While the loss of millions of jobs is clearly a setback for the economy and the cause of much human suffering, China has two advantages, compared to many other countries, in digesting such a large increase in unemployment.
The first of these is favorable demographics. Largely as a result of the one-child policy, China’s working age population peaked in 2013 and has been declining ever since. The graph below shows that in both 2018 and 2019, the working age population fell by close to 5 million people.
While a shrinking working age population represents a long-run challenge for producing goods and services, in the short term it creates space to absorb a portion of the laid off workers.
The second advantage that China has, is the way in which the rural labor force can buffer fluctuations in the urban economy. The graph below shows the annual change in employment in both urban and rural areas as well as in the whole economy. On average, over the last five years, the urban economy created about 10 million net new jobs. With an essentially stagnant labor force, the only way these positions could be staffed was by inducing workers from the countryside to migrate to the city. Given that urban workers are, on average, much more productive than their rural counterparts, higher wages provide the incentive to move.

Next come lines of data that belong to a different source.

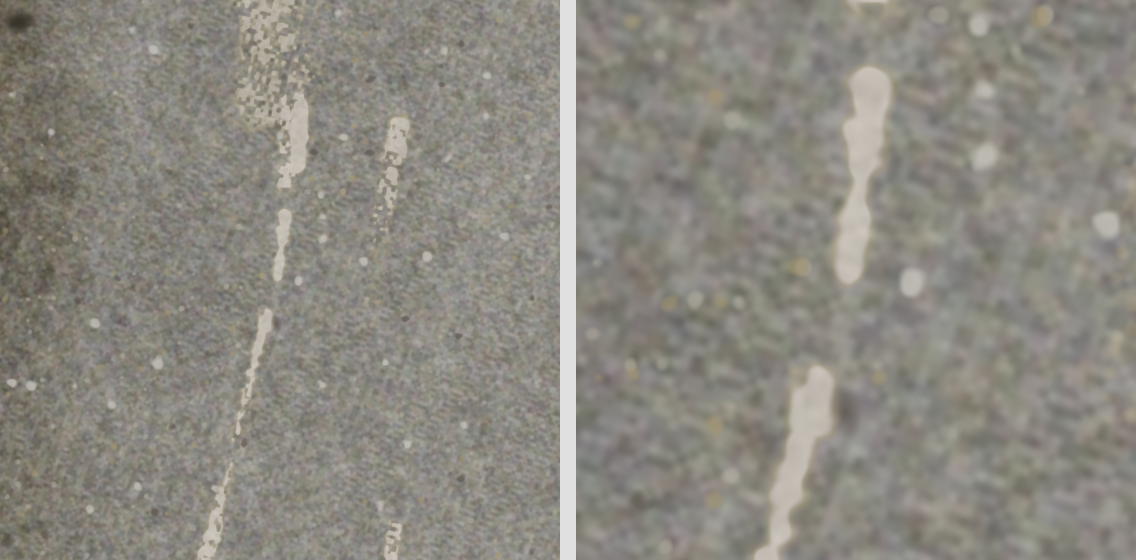
Left: the whole. Right: its middle third, enlarged.
Reproduce this texture procedurally as a three.js fragment shader.

```glsl
// Weathered grey asphalt with worn, broken streaks of pale road paint.
varying vec2 vUv;

float hash(vec2 p) {
  return fract(sin(dot(p, vec2(127.1, 311.7))) * 43758.5453);
}

float noise(vec2 p) {
  vec2 i = floor(p);
  vec2 f = fract(p);
  f = f * f * (3.0 - 2.0 * f);
  return mix(mix(hash(i), hash(i + vec2(1.0, 0.0)), f.x),
             mix(hash(i + vec2(0.0, 1.0)), hash(i + 1.0), f.x), f.y);
}

// Noise around zero, turned by a different angle at each scale
float grain(vec2 p, float scale) {
  float c = cos(scale);
  float s = sin(scale);
  return noise(mat2(c, s, -s, c) * p * scale + scale) - 0.5;
}

// Coverage of a tapering streak from a to b with ragged edges
float streak(vec2 p, vec2 a, vec2 b, float ra, float rb) {
  vec2 ab = b - a;
  float t = clamp(dot(p - a, ab) / dot(ab, ab), 0.0, 1.0);
  float d = length(p - a - ab * t) - mix(ra, rb, t);
  d += grain(p, 95.0) * 0.009 + grain(p, 42.0) * 0.006;
  return 1.0 - smoothstep(-0.005, 0.005, d);
}

// One soft, uneven spot in some of the cells of a grid
float spots(vec2 p, float cells, float share, float seed) {
  vec2 id = floor(p * cells);
  vec2 center = 0.35 + 0.3 * vec2(hash(id + seed), hash(id + seed + 7.3));
  float size = mix(0.12, 0.24, hash(id + seed + 3.1));
  float d = length(fract(p * cells) - center) + grain(p, 110.0) * 0.2;
  float present = step(1.0 - share, hash(id + seed + 11.7));
  return present * (1.0 - smoothstep(size - 0.12, size + 0.1, d));
}

// Breaks paint into flecks; more wear leaves fewer of them
float flecks(vec2 p, float wear) {
  float n = 0.5 + grain(p, 140.0) * 0.8 + grain(p, 62.0) * 0.45;
  return smoothstep(wear - 0.22, wear + 0.22, n);
}

void main() {
  vec2 p = vUv;

  // Asphalt: fine stone grain over broad tonal drift
  float tone = grain(p, 170.0) * 0.115 + grain(p, 104.0) * 0.10
             + grain(p, 49.0) * 0.06 + grain(p, 19.0) * 0.03 + grain(p, 6.0) * 0.04;
  vec3 tint = vec3(grain(p + 3.0, 78.0), grain(p + 5.0, 83.0), grain(p + 9.0, 67.0));
  vec3 color = vec3(0.534, 0.523, 0.495) + tone + tint * vec3(0.035, 0.03, 0.055);
  color += 0.02 * smoothstep(0.5, 1.0, p.x);

  // Brown shade along the left edge, deepest at the upper corner
  float shade = 1.0 - smoothstep(0.0, 0.24, p.x + grain(p, 9.0) * 0.1);
  color -= shade * vec3(0.08, 0.09, 0.11) * (0.75 + 0.6 * p.y * p.y);
  float blot = smoothstep(0.05, 0.3, grain(p, 27.0));
  color -= 0.06 * blot * shade;

  // Pale stones, ochre stones and dark pits
  color = mix(color, vec3(0.77, 0.76, 0.73), 0.8 * spots(p, 27.0, 0.05, 2.0));
  color = mix(color, vec3(0.69, 0.67, 0.62), 0.6 * spots(p, 48.0, 0.09, 5.0));
  color = mix(color, vec3(0.65, 0.59, 0.44), 0.55 * spots(p, 42.0, 0.07, 8.0));
  color = mix(color, vec3(0.33, 0.30, 0.27), 0.6 * spots(p, 31.0, 0.025, 14.0));
  float pit = length((p - vec2(0.033, 0.96)) * vec2(1.0, 1.3)) + grain(p, 45.0) * 0.02;
  color = mix(color, vec3(0.19, 0.17, 0.14), 0.85 * (1.0 - smoothstep(0.004, 0.035, pit)));
  float chip = length(p - vec2(0.492, 0.422)) + grain(p, 70.0) * 0.01;
  color = mix(color, vec3(0.35, 0.32, 0.30), 0.7 * (1.0 - smoothstep(0.003, 0.015, chip)));

  // Long broken streak, narrowing and then widening downwards
  float paint = streak(p, vec2(0.537, 0.805), vec2(0.529, 0.705), 0.018, 0.014);
  paint = max(paint, streak(p, vec2(0.510, 0.615), vec2(0.496, 0.505), 0.014, 0.008));
  paint = max(paint, streak(p, vec2(0.477, 0.438), vec2(0.472, 0.415), 0.013, 0.012));
  paint = max(paint, streak(p, vec2(0.472, 0.415), vec2(0.449, 0.335), 0.009, 0.008));
  float thin = streak(p, vec2(0.449, 0.335), vec2(0.417, 0.215), 0.009, 0.005);
  thin = max(thin, streak(p, vec2(0.412, 0.17), vec2(0.366, 0.0), 0.005, 0.017));
  paint = max(paint, thin * flecks(p, 0.28));
  float worn = streak(p, vec2(0.525, 0.815), vec2(0.511, 0.67), 0.025, 0.015);
  paint = max(paint, worn * flecks(p, 0.42));

  // Scrubbed patch at the top
  float edge = p.x + grain(p, 22.0) * 0.04;
  float patchMask = smoothstep(0.39, 0.43, edge) * (1.0 - smoothstep(0.53, 0.585, edge));
  patchMask *= smoothstep(0.75, 0.81, p.y + grain(p, 25.0) * 0.05);
  float patchWear = 0.45 + 0.13 * smoothstep(0.47, 0.56, p.x) + grain(p, 17.0) * 0.15;
  paint = max(paint, 0.85 * patchMask * flecks(p, patchWear));

  // Short side streak, wearing away downwards, and its remnant
  float side = streak(p, vec2(0.715, 0.775), vec2(0.677, 0.58), 0.021, 0.015);
  float sideWear = mix(0.56, 0.1, smoothstep(0.62, 0.79, p.y));
  paint = max(paint, 0.92 * side * flecks(p, sideWear));
  float faint = streak(p, vec2(0.677, 0.58), vec2(0.658, 0.43), 0.014, 0.014);
  paint = max(paint, 0.45 * faint * flecks(p, 0.55));
  float remnant = streak(p, vec2(0.707, 0.06), vec2(0.696, 0.0), 0.012, 0.013);
  paint = max(paint, remnant * flecks(p, 0.4));

  // Paint is warmer where it is thin
  vec3 paintColor = mix(vec3(0.69, 0.64, 0.52), vec3(0.775, 0.75, 0.715),
                        smoothstep(0.4, 1.0, paint));
  paintColor += tone * 0.35;
  color = mix(color, paintColor, paint * 0.94);

  gl_FragColor = vec4(color, 1.0);
}
```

When the urban economy slows, as it did in 2008-09, fewer urban workspaces are created, the demand for rural labor falls and there is less migration. This year, urban jobs will disappear. The 10 million rural workers who had been planning to move to the cities will stay at home. Perhaps the same amount again will leave the cities and return to their villages, where they will be re-absorbed by their families, which form their social safety net.
Of course, many urban workers will lose their jobs as well. They will not have the option of moving to rural areas and living off of the land. However, China’s favorable demographics and the flexibility provided by the migrants will make it somewhat easier for them to find new employment in these difficult circumstances.